(Source texts of formatted documents)
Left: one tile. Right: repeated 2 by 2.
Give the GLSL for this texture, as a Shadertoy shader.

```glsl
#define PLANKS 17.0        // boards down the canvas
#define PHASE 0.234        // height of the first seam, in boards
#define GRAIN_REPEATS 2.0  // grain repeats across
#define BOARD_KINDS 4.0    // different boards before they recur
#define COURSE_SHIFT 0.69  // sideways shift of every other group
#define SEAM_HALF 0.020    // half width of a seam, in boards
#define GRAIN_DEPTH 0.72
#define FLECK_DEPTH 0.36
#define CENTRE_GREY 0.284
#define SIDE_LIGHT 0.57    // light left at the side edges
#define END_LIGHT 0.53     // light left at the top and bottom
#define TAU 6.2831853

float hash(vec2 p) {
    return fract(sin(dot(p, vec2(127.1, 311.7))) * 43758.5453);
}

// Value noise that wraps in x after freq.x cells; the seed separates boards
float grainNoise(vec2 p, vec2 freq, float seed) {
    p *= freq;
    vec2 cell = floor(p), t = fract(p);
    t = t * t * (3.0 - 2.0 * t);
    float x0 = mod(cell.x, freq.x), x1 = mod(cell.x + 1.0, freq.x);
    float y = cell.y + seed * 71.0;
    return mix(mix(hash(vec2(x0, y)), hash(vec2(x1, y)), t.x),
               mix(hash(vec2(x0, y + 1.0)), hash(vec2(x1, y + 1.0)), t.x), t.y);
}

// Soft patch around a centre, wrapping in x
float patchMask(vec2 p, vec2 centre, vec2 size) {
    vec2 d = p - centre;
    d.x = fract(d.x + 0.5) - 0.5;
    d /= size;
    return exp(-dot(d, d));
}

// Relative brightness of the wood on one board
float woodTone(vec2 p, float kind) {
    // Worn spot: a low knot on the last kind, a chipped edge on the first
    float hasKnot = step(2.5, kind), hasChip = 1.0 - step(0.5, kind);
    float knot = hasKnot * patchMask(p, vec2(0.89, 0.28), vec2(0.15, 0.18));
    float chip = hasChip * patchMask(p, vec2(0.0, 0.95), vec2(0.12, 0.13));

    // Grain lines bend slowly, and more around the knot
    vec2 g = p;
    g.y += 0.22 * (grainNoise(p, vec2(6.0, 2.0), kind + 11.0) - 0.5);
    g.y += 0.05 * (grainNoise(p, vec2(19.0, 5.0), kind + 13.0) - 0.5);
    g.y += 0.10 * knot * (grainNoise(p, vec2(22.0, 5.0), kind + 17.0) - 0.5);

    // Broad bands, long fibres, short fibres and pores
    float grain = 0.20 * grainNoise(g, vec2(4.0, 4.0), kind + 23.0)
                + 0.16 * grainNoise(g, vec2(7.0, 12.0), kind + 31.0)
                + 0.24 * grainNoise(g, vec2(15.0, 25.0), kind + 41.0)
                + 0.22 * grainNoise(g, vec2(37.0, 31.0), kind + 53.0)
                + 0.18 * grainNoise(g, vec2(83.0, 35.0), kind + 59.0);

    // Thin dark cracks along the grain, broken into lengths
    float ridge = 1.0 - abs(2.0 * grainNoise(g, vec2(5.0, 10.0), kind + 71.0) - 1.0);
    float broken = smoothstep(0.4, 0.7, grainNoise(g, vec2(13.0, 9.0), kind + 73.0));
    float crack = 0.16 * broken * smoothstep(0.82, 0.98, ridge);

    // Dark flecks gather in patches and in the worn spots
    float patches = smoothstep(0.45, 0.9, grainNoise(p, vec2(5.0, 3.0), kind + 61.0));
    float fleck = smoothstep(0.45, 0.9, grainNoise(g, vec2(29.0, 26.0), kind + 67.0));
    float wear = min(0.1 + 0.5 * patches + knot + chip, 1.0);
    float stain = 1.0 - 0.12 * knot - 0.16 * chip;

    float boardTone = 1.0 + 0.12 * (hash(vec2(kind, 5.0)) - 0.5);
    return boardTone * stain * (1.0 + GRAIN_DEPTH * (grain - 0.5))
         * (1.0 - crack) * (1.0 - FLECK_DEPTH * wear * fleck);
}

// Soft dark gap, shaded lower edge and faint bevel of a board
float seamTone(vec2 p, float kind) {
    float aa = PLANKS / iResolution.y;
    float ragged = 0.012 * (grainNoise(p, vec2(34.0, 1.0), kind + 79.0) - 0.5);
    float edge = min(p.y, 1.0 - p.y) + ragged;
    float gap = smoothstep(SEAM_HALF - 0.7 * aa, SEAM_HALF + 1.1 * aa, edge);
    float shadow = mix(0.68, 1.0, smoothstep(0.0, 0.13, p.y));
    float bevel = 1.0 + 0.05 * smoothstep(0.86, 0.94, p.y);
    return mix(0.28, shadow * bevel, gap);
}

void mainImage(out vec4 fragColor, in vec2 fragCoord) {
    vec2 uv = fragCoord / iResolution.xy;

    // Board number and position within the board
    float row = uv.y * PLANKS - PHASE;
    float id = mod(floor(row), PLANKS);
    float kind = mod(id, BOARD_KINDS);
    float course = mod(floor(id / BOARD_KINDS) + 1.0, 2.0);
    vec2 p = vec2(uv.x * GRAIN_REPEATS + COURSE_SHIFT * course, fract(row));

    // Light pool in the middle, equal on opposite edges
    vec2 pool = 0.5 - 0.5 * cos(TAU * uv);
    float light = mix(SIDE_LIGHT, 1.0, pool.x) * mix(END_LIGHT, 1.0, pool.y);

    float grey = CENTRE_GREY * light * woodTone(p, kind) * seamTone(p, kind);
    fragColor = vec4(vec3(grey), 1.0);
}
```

TASK DESCRIPTION: The data above should be returned in full, exactly as written.

TASK OUTPUT:
Left: one tile. Right: repeated 2 by 2.
Give the GLSL for this texture, as a Shadertoy shader.

```glsl
#define PLANKS 17.0        // boards down the canvas
#define PHASE 0.234        // height of the first seam, in boards
#define GRAIN_REPEATS 2.0  // grain repeats across
#define BOARD_KINDS 4.0    // different boards before they recur
#define COURSE_SHIFT 0.69  // sideways shift of every other group
#define SEAM_HALF 0.020    // half width of a seam, in boards
#define GRAIN_DEPTH 0.72
#define FLECK_DEPTH 0.36
#define CENTRE_GREY 0.284
#define SIDE_LIGHT 0.57    // light left at the side edges
#define END_LIGHT 0.53     // light left at the top and bottom
#define TAU 6.2831853

float hash(vec2 p) {
    return fract(sin(dot(p, vec2(127.1, 311.7))) * 43758.5453);
}

// Value noise that wraps in x after freq.x cells; the seed separates boards
float grainNoise(vec2 p, vec2 freq, float seed) {
    p *= freq;
    vec2 cell = floor(p), t = fract(p);
    t = t * t * (3.0 - 2.0 * t);
    float x0 = mod(cell.x, freq.x), x1 = mod(cell.x + 1.0, freq.x);
    float y = cell.y + seed * 71.0;
    return mix(mix(hash(vec2(x0, y)), hash(vec2(x1, y)), t.x),
               mix(hash(vec2(x0, y + 1.0)), hash(vec2(x1, y + 1.0)), t.x), t.y);
}

// Soft patch around a centre, wrapping in x
float patchMask(vec2 p, vec2 centre, vec2 size) {
    vec2 d = p - centre;
    d.x = fract(d.x + 0.5) - 0.5;
    d /= size;
    return exp(-dot(d, d));
}

// Relative brightness of the wood on one board
float woodTone(vec2 p, float kind) {
    // Worn spot: a low knot on the last kind, a chipped edge on the first
    float hasKnot = step(2.5, kind), hasChip = 1.0 - step(0.5, kind);
    float knot = hasKnot * patchMask(p, vec2(0.89, 0.28), vec2(0.15, 0.18));
    float chip = hasChip * patchMask(p, vec2(0.0, 0.95), vec2(0.12, 0.13));

    // Grain lines bend slowly, and more around the knot
    vec2 g = p;
    g.y += 0.22 * (grainNoise(p, vec2(6.0, 2.0), kind + 11.0) - 0.5);
    g.y += 0.05 * (grainNoise(p, vec2(19.0, 5.0), kind + 13.0) - 0.5);
    g.y += 0.10 * knot * (grainNoise(p, vec2(22.0, 5.0), kind + 17.0) - 0.5);

    // Broad bands, long fibres, short fibres and pores
    float grain = 0.20 * grainNoise(g, vec2(4.0, 4.0), kind + 23.0)
                + 0.16 * grainNoise(g, vec2(7.0, 12.0), kind + 31.0)
                + 0.24 * grainNoise(g, vec2(15.0, 25.0), kind + 41.0)
                + 0.22 * grainNoise(g, vec2(37.0, 31.0), kind + 53.0)
                + 0.18 * grainNoise(g, vec2(83.0, 35.0), kind + 59.0);

    // Thin dark cracks along the grain, broken into lengths
    float ridge = 1.0 - abs(2.0 * grainNoise(g, vec2(5.0, 10.0), kind + 71.0) - 1.0);
    float broken = smoothstep(0.4, 0.7, grainNoise(g, vec2(13.0, 9.0), kind + 73.0));
    float crack = 0.16 * broken * smoothstep(0.82, 0.98, ridge);

    // Dark flecks gather in patches and in the worn spots
    float patches = smoothstep(0.45, 0.9, grainNoise(p, vec2(5.0, 3.0), kind + 61.0));
    float fleck = smoothstep(0.45, 0.9, grainNoise(g, vec2(29.0, 26.0), kind + 67.0));
    float wear = min(0.1 + 0.5 * patches + knot + chip, 1.0);
    float stain = 1.0 - 0.12 * knot - 0.16 * chip;

    float boardTone = 1.0 + 0.12 * (hash(vec2(kind, 5.0)) - 0.5);
    return boardTone * stain * (1.0 + GRAIN_DEPTH * (grain - 0.5))
         * (1.0 - crack) * (1.0 - FLECK_DEPTH * wear * fleck);
}

// Soft dark gap, shaded lower edge and faint bevel of a board
float seamTone(vec2 p, float kind) {
    float aa = PLANKS / iResolution.y;
    float ragged = 0.012 * (grainNoise(p, vec2(34.0, 1.0), kind + 79.0) - 0.5);
    float edge = min(p.y, 1.0 - p.y) + ragged;
    float gap = smoothstep(SEAM_HALF - 0.7 * aa, SEAM_HALF + 1.1 * aa, edge);
    float shadow = mix(0.68, 1.0, smoothstep(0.0, 0.13, p.y));
    float bevel = 1.0 + 0.05 * smoothstep(0.86, 0.94, p.y);
    return mix(0.28, shadow * bevel, gap);
}

void mainImage(out vec4 fragColor, in vec2 fragCoord) {
    vec2 uv = fragCoord / iResolution.xy;

    // Board number and position within the board
    float row = uv.y * PLANKS - PHASE;
    float id = mod(floor(row), PLANKS);
    float kind = mod(id, BOARD_KINDS);
    float course = mod(floor(id / BOARD_KINDS) + 1.0, 2.0);
    vec2 p = vec2(uv.x * GRAIN_REPEATS + COURSE_SHIFT * course, fract(row));

    // Light pool in the middle, equal on opposite edges
    vec2 pool = 0.5 - 0.5 * cos(TAU * uv);
    float light = mix(SIDE_LIGHT, 1.0, pool.x) * mix(END_LIGHT, 1.0, pool.y);

    float grey = CENTRE_GREY * light * woodTone(p, kind) * seamTone(p, kind);
    fragColor = vec4(vec3(grey), 1.0);
}
```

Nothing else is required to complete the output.